## Your instructions
Look through the listing and locate every line containing the word "border"; copy those lines.

## Study material
···

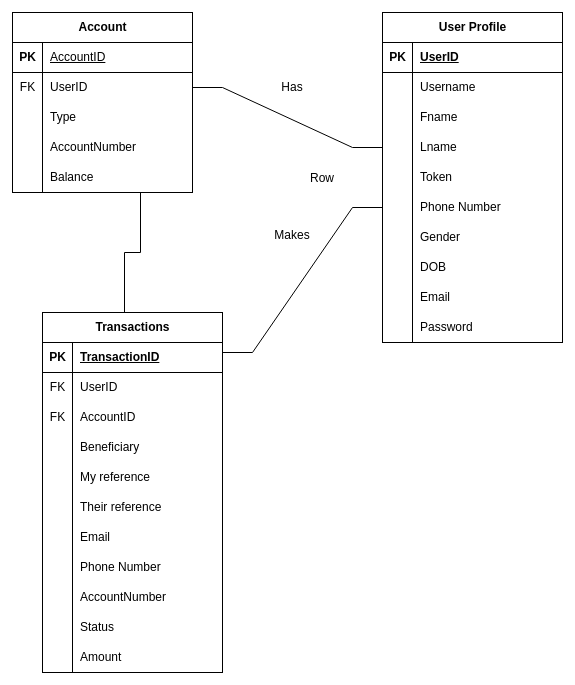
<!DOCTYPE html>
<html lang="en">
<head>
<meta charset="utf-8">
<title>Entity relationship diagram</title>
<style>
:root {
  --ink: #000;
  --paper: #fff;
  --row: 30px;
}
* { box-sizing: border-box; }
html, body { margin: 0; background: var(--paper); }
.diagram {
  position: relative;
  width: 575px;
  height: 685px;
  overflow: hidden;
  background: var(--paper);
  color: var(--ink);
  font: 12px/15px "Liberation Sans", Arial, Helvetica, sans-serif;
}
.connectors { position: absolute; inset: 0; }
.connectors polyline { fill: none; stroke: var(--ink); stroke-width: 1; }
.entity {
  position: absolute;
  width: 181px;
  border: 1px solid var(--ink);
  background: var(--paper);
}
.account { left: 12px; top: 12px; }
.profile { left: 382px; top: 12px; }
.transactions { left: 42px; top: 312px; }
.entity h2 {
  height: var(--row);
  margin: 0;
  padding: 7px 0;
  border-bottom: 1px solid var(--ink);
  font-size: inherit;
  line-height: inherit;
  text-align: center;
}
.fields { margin: 0; }
.field {
  display: grid;
  grid-template-columns: 30px 1fr;
  height: var(--row);
}
.field:last-child { height: 29px; }
.field dt {
  padding-top: 7px;
  border-right: 1px solid var(--ink);
  text-align: center;
}
.field dd { margin: 0; padding: 7px 0 0 7px; white-space: nowrap; }
.primary { border-bottom: 1px solid var(--ink); }
.primary dt { font-weight: bold; }
.primary dd { text-decoration: underline; }
.strong dd { font-weight: bold; }
.relation {
  position: absolute;
  transform: translateX(-50%);
  background: var(--paper);
}
.has { left: 292px; top: 80px; }
.row { left: 322px; top: 171px; }
.makes { left: 292px; top: 228px; }
</style>
</head>
<body>
<main class="diagram">
  <svg class="connectors" width="575" height="685" viewBox="0 0 575 685" aria-hidden="true">
    <polyline points="192,87.5 222.5,87.5 352.5,147.5 383,147.5"/>
    <polyline points="222,352.5 252.5,352.5 352.5,207.5 383,207.5"/>
    <polyline points="140.5,192 140.5,252.5 124.5,252.5 124.5,313"/>
  </svg>

  <section class="entity account">
    <h2>Account</h2>
    <dl class="fields">
      <div class="field primary"><dt>PK</dt><dd>AccountID</dd></div>
      <div class="field"><dt>FK</dt><dd>UserID</dd></div>
      <div class="field"><dt></dt><dd>Type</dd></div>
      <div class="field"><dt></dt><dd>AccountNumber</dd></div>
      <div class="field"><dt></dt><dd>Balance</dd></div>
    </dl>
  </section>

  <section class="entity profile">
    <h2>User Profile</h2>
    <dl class="fields">
      <div class="field primary strong"><dt>PK</dt><dd>UserID</dd></div>
      <div class="field"><dt></dt><dd>Username</dd></div>
      <div class="field"><dt></dt><dd>Fname</dd></div>
      <div class="field"><dt></dt><dd>Lname</dd></div>
      <div class="field"><dt></dt><dd>Token</dd></div>
      <div class="field"><dt></dt><dd>Phone Number</dd></div>
      <div class="field"><dt></dt><dd>Gender</dd></div>
      <div class="field"><dt></dt><dd>DOB</dd></div>
      <div class="field"><dt></dt><dd>Email</dd></div>
      <div class="field"><dt></dt><dd>Password</dd></div>
    </dl>
  </section>

  <section class="entity transactions">
    <h2>Transactions</h2>
    <dl class="fields">
      <div class="field primary strong"><dt>PK</dt><dd>TransactionID</dd></div>
      <div class="field"><dt>FK</dt><dd>UserID</dd></div>
      <div class="field"><dt>FK</dt><dd>AccountID</dd></div>
      <div class="field"><dt></dt><dd>Beneficiary</dd></div>
      <div class="field"><dt></dt><dd>My reference</dd></div>
      <div class="field"><dt></dt><dd>Their reference</dd></div>
      <div class="field"><dt></dt><dd>Email</dd></div>
      <div class="field"><dt></dt><dd>Phone Number</dd></div>
      <div class="field"><dt></dt><dd>AccountNumber</dd></div>
      <div class="field"><dt></dt><dd>Status</dd></div>
      <div class="field"><dt></dt><dd>Amount</dd></div>
    </dl>
  </section>

  <span class="relation has">Has</span>
  <span class="relation row">Row</span>
  <span class="relation makes">Makes</span>
</main>
</body>
</html>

···

## Answer space
* { box-sizing: border-box; }
  border: 1px solid var(--ink);
  border-bottom: 1px solid var(--ink);
  border-right: 1px solid var(--ink);
.primary { border-bottom: 1px solid var(--ink); }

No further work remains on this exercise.